Scan the records below for the line containing "white-space: nowrap;" and the line containing "403px; top: 67px;". Copy both, plus every line between, exactly.

*** DATA PROVIDED ***

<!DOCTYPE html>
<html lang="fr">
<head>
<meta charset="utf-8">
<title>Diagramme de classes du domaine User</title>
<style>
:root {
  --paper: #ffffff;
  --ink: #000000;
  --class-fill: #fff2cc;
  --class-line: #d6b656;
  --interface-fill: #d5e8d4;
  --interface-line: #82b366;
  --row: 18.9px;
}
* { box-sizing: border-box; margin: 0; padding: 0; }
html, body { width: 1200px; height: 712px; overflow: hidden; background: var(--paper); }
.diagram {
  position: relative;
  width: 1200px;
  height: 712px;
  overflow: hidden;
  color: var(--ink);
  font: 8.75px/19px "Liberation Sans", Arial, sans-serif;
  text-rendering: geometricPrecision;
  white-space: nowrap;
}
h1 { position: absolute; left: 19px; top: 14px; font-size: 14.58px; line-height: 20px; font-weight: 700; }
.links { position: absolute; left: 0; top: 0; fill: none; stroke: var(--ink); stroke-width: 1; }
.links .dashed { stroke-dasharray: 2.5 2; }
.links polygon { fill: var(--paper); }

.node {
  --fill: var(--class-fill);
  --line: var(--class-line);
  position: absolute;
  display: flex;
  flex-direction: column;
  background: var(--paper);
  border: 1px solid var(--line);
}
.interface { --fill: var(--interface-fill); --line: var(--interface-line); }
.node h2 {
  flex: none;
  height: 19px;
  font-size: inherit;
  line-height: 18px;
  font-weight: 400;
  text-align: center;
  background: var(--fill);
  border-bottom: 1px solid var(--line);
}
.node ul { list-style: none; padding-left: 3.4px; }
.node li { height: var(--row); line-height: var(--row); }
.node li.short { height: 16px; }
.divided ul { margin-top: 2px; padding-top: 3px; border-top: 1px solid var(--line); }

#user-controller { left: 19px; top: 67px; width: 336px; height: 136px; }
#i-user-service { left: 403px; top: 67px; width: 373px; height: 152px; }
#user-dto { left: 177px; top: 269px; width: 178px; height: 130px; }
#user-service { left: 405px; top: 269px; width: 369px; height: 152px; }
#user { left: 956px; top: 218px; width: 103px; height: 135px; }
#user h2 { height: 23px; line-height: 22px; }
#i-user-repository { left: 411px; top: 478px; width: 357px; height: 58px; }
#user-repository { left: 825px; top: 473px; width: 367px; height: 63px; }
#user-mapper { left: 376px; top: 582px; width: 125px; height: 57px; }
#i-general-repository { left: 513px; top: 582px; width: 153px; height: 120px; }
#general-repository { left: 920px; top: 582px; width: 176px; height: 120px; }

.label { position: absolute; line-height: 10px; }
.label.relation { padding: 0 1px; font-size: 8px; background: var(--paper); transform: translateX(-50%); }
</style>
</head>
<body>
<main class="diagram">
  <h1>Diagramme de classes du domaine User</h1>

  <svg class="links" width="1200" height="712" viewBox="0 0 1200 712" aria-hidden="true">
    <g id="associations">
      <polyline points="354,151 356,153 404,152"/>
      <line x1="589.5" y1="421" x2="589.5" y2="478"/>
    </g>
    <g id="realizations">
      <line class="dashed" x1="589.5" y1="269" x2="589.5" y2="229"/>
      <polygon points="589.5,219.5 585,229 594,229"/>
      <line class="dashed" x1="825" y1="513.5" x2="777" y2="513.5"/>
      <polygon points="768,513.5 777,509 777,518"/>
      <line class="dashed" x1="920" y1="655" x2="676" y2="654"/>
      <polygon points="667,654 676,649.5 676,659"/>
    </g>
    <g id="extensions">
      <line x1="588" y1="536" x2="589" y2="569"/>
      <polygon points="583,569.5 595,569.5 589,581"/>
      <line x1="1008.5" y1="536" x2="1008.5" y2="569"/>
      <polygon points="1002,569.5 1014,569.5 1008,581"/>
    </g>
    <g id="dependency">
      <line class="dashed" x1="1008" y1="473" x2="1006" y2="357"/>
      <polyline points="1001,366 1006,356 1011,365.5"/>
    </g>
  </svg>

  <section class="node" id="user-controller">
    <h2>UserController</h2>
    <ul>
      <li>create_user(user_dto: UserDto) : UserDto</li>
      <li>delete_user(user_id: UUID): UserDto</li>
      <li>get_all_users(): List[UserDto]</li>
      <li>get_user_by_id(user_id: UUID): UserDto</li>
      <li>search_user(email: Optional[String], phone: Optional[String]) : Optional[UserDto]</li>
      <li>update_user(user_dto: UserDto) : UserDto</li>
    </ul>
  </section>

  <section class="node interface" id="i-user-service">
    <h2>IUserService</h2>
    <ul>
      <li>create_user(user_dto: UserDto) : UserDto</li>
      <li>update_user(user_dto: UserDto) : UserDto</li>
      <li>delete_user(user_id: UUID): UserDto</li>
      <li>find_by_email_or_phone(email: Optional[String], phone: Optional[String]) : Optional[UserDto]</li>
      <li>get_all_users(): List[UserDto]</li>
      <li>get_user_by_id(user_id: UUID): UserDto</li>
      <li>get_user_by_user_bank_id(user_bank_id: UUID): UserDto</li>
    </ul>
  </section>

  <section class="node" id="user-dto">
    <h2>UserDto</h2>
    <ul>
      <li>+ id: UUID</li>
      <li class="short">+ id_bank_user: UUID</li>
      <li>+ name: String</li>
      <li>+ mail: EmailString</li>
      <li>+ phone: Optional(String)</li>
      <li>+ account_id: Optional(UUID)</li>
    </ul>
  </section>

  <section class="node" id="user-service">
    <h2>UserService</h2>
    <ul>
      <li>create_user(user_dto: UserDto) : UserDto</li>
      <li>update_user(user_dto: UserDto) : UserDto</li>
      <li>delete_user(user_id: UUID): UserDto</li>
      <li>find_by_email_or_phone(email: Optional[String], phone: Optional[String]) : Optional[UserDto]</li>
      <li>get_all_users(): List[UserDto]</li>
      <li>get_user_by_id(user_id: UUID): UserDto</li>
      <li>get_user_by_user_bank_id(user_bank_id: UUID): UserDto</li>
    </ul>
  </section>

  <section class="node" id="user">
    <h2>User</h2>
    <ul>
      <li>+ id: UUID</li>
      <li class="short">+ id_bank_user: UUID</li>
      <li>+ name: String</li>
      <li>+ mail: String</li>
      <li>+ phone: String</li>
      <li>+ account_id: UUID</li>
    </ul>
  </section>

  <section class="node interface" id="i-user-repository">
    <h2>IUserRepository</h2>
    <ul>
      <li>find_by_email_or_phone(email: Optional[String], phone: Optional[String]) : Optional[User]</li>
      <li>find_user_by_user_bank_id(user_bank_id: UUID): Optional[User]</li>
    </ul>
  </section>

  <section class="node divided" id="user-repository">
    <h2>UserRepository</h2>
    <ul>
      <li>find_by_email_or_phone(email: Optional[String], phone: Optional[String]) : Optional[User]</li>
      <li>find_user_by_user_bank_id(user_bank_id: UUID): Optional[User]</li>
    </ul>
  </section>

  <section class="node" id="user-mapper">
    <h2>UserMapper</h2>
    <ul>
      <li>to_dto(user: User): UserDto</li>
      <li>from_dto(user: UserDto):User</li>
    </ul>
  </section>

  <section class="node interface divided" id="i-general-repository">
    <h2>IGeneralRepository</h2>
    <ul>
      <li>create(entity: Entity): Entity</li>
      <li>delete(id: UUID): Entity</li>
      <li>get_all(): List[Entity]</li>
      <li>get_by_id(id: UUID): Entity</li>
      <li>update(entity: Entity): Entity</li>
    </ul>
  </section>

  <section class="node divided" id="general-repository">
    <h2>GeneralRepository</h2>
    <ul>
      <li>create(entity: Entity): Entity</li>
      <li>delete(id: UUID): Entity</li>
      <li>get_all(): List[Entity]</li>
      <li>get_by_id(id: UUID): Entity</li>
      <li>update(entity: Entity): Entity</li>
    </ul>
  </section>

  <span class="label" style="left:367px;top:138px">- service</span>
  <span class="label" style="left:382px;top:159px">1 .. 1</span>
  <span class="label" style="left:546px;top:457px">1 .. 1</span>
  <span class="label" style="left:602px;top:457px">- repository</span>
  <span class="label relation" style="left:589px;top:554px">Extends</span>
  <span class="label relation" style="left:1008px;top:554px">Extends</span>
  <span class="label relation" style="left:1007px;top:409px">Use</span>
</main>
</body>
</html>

*** End of DATA PROVIDED ***

EXPECTED OUTPUT
  white-space: nowrap;
}
h1 { position: absolute; left: 19px; top: 14px; font-size: 14.58px; line-height: 20px; font-weight: 700; }
.links { position: absolute; left: 0; top: 0; fill: none; stroke: var(--ink); stroke-width: 1; }
.links .dashed { stroke-dasharray: 2.5 2; }
.links polygon { fill: var(--paper); }

.node {
  --fill: var(--class-fill);
  --line: var(--class-line);
  position: absolute;
  display: flex;
  flex-direction: column;
  background: var(--paper);
  border: 1px solid var(--line);
}
.interface { --fill: var(--interface-fill); --line: var(--interface-line); }
.node h2 {
  flex: none;
  height: 19px;
  font-size: inherit;
  line-height: 18px;
  font-weight: 400;
  text-align: center;
  background: var(--fill);
  border-bottom: 1px solid var(--line);
}
.node ul { list-style: none; padding-left: 3.4px; }
.node li { height: var(--row); line-height: var(--row); }
.node li.short { height: 16px; }
.divided ul { margin-top: 2px; padding-top: 3px; border-top: 1px solid var(--line); }

#user-controller { left: 19px; top: 67px; width: 336px; height: 136px; }
#i-user-service { left: 403px; top: 67px; width: 373px; height: 152px; }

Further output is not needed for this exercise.